It was 1979 and I felt like the famous outlaw Jesse James.
I was an undergrad at Carlton College in Minnesota. Our town, Northfield, had one claim to fame. In 1876, it became the only town to resist bank robber Jesse James and his gang. To this day, the city reenacts the failed robbery outside of the First National Bank each year.
A hundred years later, banks faced a different kind of problem. The country was in a recession. Inflation ravaged the financial markets, unemployment soared, and the oil crisis took hold.
None of that bothered me. I was just a student. However, I saw opportunity in the Fed’s sky-high interest rates.
Each semester, I took my funds, deposited them in the bank, and collected 22% in interest. Then, at the last day possible, I’d withdraw the funds and pay my bills. It was the easiest cash I’d ever made. I felt like a regular bank robber.
Unfortunately, many “completely safe” places to park your cash (like a bank) aren’t really safe anymore… So where is the best place to put your cash? And how do you manage it?
No one likes to talk about cash management. But in the coming months, we’ll break down the basics of cash allocation for you.
Today we’re going to start with the first question in cash management: How much?
By cash, we don’t mean actual dollar bills stacked up in your sock drawer. We mean money you can access quickly, with no loss of capital and few transaction fees.
This includes checking accounts, savings accounts, and a few short-term investment accounts we’ll get to later.
Basically, cash is the money you can use to pay for things with no worries or hassle.
With that in mind, when we talk about how much cash you need to hold, we’re really talking about two different things:
- Your emergency fund.
- The cash allocation of your portfolio.
Your emergency cash fund is there to provide a safety cushion in the event of unforeseen emergencies, especially the loss of your source of income.
In many ways, how much is a personal question. It depends on how safe you want to be. You can find experts saying that you should have between three and 36 months of living expenses in your emergency fund. I’d narrow that range to between six and 12 months.
To measure where you fall in that range, think about the risks that affect your life…
If your job is in a cyclical industry, you need more savings than someone whose job is recession-proof. If you only have one income-earner in the family, you need more than if you have two. If you have a large mortgage payment, you should keep more on hand than if you rent an apartment, since missing mortgage payments is more painful than skipping out on rent.
It also depends on how nervous a person you are. You should keep enough cash to sleep well at night. That’s the central tenet to all of my investment advice.
Another thing to remember, six to 12 months of expenses is a lot of money for nearly anyone. For those just starting to save, it seems like an insurmountable number. Don’t be discouraged. Three months of expenses saved is better than two months.
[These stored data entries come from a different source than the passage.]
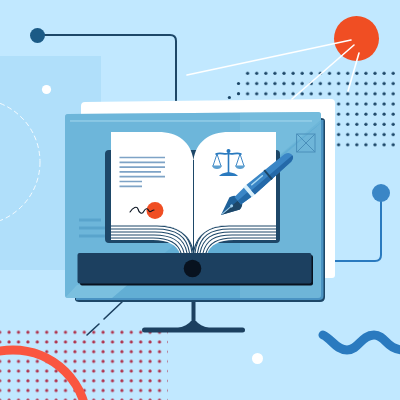
<!DOCTYPE html>
<html lang="en">
<head>
<meta charset="utf-8">
<title>Online legal document signing</title>
<style>
:root{
  --sky:#c1e8ff;
  --panel:#b0dffa;
  --screen:#62aed4;
  --screen-light:#7abfdf;
  --navy:#1d4768;
  --deep:#1c4060;
  --blue:#2a7abf;
  --mid:#3a86c6;
  --orange:#f04e23;
  --coral:#fa5640;
  --crimson:#b0324c;
  --ink:#08121f;
  --white:#fff;
}
html,body{margin:0;padding:0;overflow:hidden}
.canvas{display:block;width:400px;height:400px;background:var(--sky)}
.line{fill:none;stroke-linecap:round;stroke-linejoin:round}
</style>
</head>
<body>
<svg class="canvas" viewBox="0 0 400 400" width="400" height="400" role="img" aria-label="Monitor showing an open law book with a fountain pen, scales of justice and a signature">
<defs>
  <pattern id="navy-dots" x="243" y="68.5" width="9.1" height="10.2" patternUnits="userSpaceOnUse">
    <circle cx="4.6" cy="4.8" r="1.6" fill="var(--navy)"/>
  </pattern>
  <pattern id="red-dots" x="-5" y="327.5" width="9.4" height="9.7" patternUnits="userSpaceOnUse">
    <circle cx="4.7" cy="4.8" r="1.6" fill="var(--crimson)"/>
  </pattern>
  <clipPath id="screen-clip">
    <path d="M68 114L318 112Q321 112 321 115V295Q321 298 318 298H68Q65 298 65 295V117Q65 114 68 114Z"/>
  </clipPath>
</defs>

<g id="background">
  <rect width="400" height="400" fill="var(--sky)"/>
  <rect y="56" width="101" height="214" fill="var(--panel)"/>
  <circle cx="-23" cy="162" r="63" fill="none" stroke="var(--white)" stroke-width="1" stroke-dasharray="5 3" opacity=".85"/>
  <circle cx="46.500" cy="89.500" r="4.600" fill="var(--white)"/>
  <circle cx="257.500" cy="358.500" r="5.500" fill="var(--white)"/>
</g>

<g id="dot-grids">
  <rect x="243" y="68.500" width="160" height="81.600" fill="url(#navy-dots)"/>
  <g fill="var(--navy)">
    <circle cx="238.500" cy="83.500" r="1.600"/>
    <circle cx="238.500" cy="93.700" r="1.600"/>
    <circle cx="229.400" cy="97.500" r="1.600"/>
  </g>
  <rect x="-5" y="327.500" width="173" height="72.500" fill="url(#red-dots)"/>
  <circle cx="13" cy="424" r="74" fill="none" stroke="var(--coral)" stroke-width="9"/>
</g>

<g id="connectors" class="line" stroke-width="2">
  <path d="M38 35H170Q176 35 176 41V104" stroke="var(--navy)"/>
  <path d="M381 193V255Q381 261 375 261H334" stroke="var(--blue)"/>
</g>
<circle cx="37.500" cy="35.500" r="7.500" fill="#1b5a86"/>
<circle cx="381" cy="193" r="9" fill="var(--mid)"/>

<path id="wave" class="line" d="M323 335C332 339 336 350 347 350C359 350 361 335 374 335C386 335 386 350 404 350" stroke="var(--blue)" stroke-width="9"/>

<g id="back-sheet">
  <path d="M85 102L331 99Q335 99 335 103V275Q335 278 332 278H81V106Q81 102 85 102Z" fill="var(--white)"/>
  <g fill="var(--navy)">
    <rect x="335" y="99" width="0" height="0"/>
  </g>
</g>

<g id="sun">
  <circle cx="356.500" cy="38.500" r="22.500" fill="var(--orange)"/>
  <g class="line" stroke="var(--white)" stroke-width="1.600">
    <path d="M351 40L187 75M354 45L292 99M359 53L348 91"/>
  </g>
</g>

<g id="monitor-stand">
  <path class="line" d="M122 302L104 319M99 324L87 335" stroke="var(--deep)" stroke-width="1.600"/>
  <rect x="191.500" y="298" width="4" height="26" fill="var(--deep)"/>
  <path d="M178 328Q187 326 191 321H196Q200 326 209 328Z" fill="var(--deep)"/>
  <rect x="142" y="327.500" width="103" height="5" rx="2.500" fill="var(--deep)"/>
</g>

<g id="monitor">
  <path d="M75 298V300Q76 302 79 302H320Q325 302 325 297V121Q325 118 321 118Z" fill="var(--navy)"/>
  <path d="M76 297V300H319Q323.500 300 323.500 296V120H320Z" fill="#4a93c3"/>
  <g clip-path="url(#screen-clip)">
    <rect x="65" y="110" width="258" height="190" fill="var(--screen)"/>
    <path d="M65 110H323V118L112 298H65Z" fill="var(--screen-light)" opacity=".45"/>
    <path d="M323 110V121L240 188V110Z" fill="#8cc9e4" opacity=".25"/>
    <path d="M321 123L240 193V300H323Z" fill="#77bbdd" opacity=".6"/>
    <path d="M70 121H312" stroke="#a4d8ee" stroke-width="1"/>
    <path d="M65 298L112 298L145 270L77 285Z" fill="#8acbe6" opacity=".5"/>
    <g stroke="#55a0c9" stroke-width="3" opacity=".8">
      <path d="M79 220H101M79 228H105M79 236H105"/>
    </g>
    <g class="line" stroke="#4a8fba" stroke-width="1">
      <path d="M297 134H315V152H297ZM297 134L315 152M315 134L297 152"/>
    </g>
  </g>
</g>

<g id="book">
  <path d="M109 150H276Q280 150 280 154V239Q280 243 276 243H212L205 254H181L174 243H109Q105 243 105 239V154Q105 150 109 150Z" fill="var(--navy)"/>
  <g id="page-edges">
    <path d="M111 225H157C178 225 190 234 193 254H180C177 245 168 240 153 240H111Z" fill="var(--white)"/>
    <path d="M276 225H229C208 225 197 234 194 254H207C210 245 219 240 234 240H276Z" fill="var(--white)"/>
    <g class="line" stroke="var(--navy)" stroke-width="1.100">
      <path d="M111 226H157C178 226 190 234 192 253M111 229H156C176 229 187 236 189.500 253M111 232H155C174 232 184 238 187 253M111 235H154C171 235 181 240 184 253M111 238H153C168 238 178 243 181 253"/>
      <path d="M276 226H229C208 226 197 234 195 253M276 229H230C210 229 200 236 197.500 253M276 232H231C212 232 203 238 200 253M276 235H232C215 235 206 240 203 253M276 238H233C218 238 209 243 206 253"/>
    </g>
  </g>
  <path id="left-page" d="M111 132H158C178 132 191 142 193.500 160V250C190 234 176 225 157 225H111Z" fill="var(--white)"/>
  <path id="right-page" d="M276 132H229C209 132 196 142 193.500 160V250C197 234 210 225 229 225H276Z" fill="var(--white)"/>
  <path d="M193.500 160V252" stroke="var(--navy)" stroke-width="1"/>
</g>

<g id="text-lines" stroke="#7ea3c6" stroke-width="1.700">
  <path d="M119.500 157.500H165M119.500 162.300H165M119.500 167.100H165M119.500 171.900H161M119.500 176.700H165M119.500 181.500H142M119.500 186.300H142"/>
</g>

<g id="seal">
  <circle cx="155" cy="210.500" r="8.500" fill="var(--orange)"/>
  <path class="line" d="M130 212C133 207 137 206 138 209C139 213 142 215 144 211C146 207 148 209 149 211C150 213 152 210 154 210" stroke="var(--ink)" stroke-width="1.100"/>
</g>

<g id="scales">
  <g class="line" stroke="var(--blue)" stroke-width="1.600">
    <path d="M228.500 150V174M216 154C221 152 224 155 228.500 153.500C233 155 236 152 241 154"/>
    <path d="M217 154L213 166M217 154L221 166M240 154L236 166M240 154L244 166" stroke-width=".9"/>
  </g>
  <circle cx="228.500" cy="151" r="2" fill="var(--blue)"/>
  <path d="M212 165.500H222Q221 169 217 169T212 165.500Z" fill="#5c9fd0"/>
  <path d="M235 165.500H245Q244 169 240 169T235 165.500Z" fill="#5c9fd0"/>
  <path d="M219 176Q221 173 228.500 172Q236 173 238 176Z" fill="var(--blue)"/>
</g>

<g id="fountain-pen" transform="translate(221 215) rotate(-40.500)">
  <path d="M0 0L18 -8Q23 -7 24 -4V4Q23 7 18 8Z" fill="#1f6199"/>
  <path d="M0 0L18 8Q23 7 24 4V0Z" fill="var(--navy)"/>
  <path d="M1 0H13" stroke="#9fd0ef" stroke-width="1"/>
  <circle cx="14" cy="0" r="1.500" fill="#9fd0ef"/>
  <path d="M22 -5L36 -6V6L22 5Z" fill="var(--mid)"/>
  <path d="M22 0H36V6L22 5Z" fill="#236aa8"/>
  <rect x="35" y="-6.500" width="4" height="13" fill="#d8f0fc"/>
  <path d="M39 -6.500L88 -5Q93 -4 93 0T88 5L39 6.500Z" fill="var(--mid)"/>
  <path d="M39 1H93Q93 4 88 5L39 6.500Z" fill="#2469a9"/>
  <rect x="61" y="-6" width="2" height="12" fill="var(--navy)"/>
  <path d="M43 -3H57" class="line" stroke="#a9daf4" stroke-width="1.500"/>
</g>

<g id="toolbar">
  <rect x="80" y="255" width="233" height="30.500" rx="2" fill="var(--ink)"/>
  <rect x="77.500" y="253" width="234" height="30.500" rx="2" fill="var(--deep)"/>
  <circle cx="192.500" cy="268.500" r="8.800" fill="var(--ink)"/>
</g>
</svg>
</body>
</html>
And two months is better than no months.
A small cushion is better than none at all.
After you’ve got your cushion, you have to look at the longer-term cash allocation in your portfolio.
For a young person with 30 years to retirement, there is little reason to have any cash holdings in your portfolio, after you set aside your emergency fund.
As you get closer to retirement, you should start moving some of your investments over to cash. You should start this phase five or 10 years before retirement. And you could gradually grow your cash allocation from, say, 5% to as high as 20%, depending on your goals.
When figuring out how to scale into this cash amount, you need to think about the safety cash provides, and the hidden risk cash carries with it.
For example, one of the downsides of cash is interest rates. Falling rates means you’ll lose value on your money. But with rates set to rise later this year, now’s a good time to start planning your cash strategy.
I’ve outlined the best ways to hold cash in my newsletter Income Intelligence. If you’re already a subscriber, you can read my recommendations right here. If you aren’t a subscriber yet, joining is easy. Click here to learn more.
- Something different: Your coffeemaker is watching you.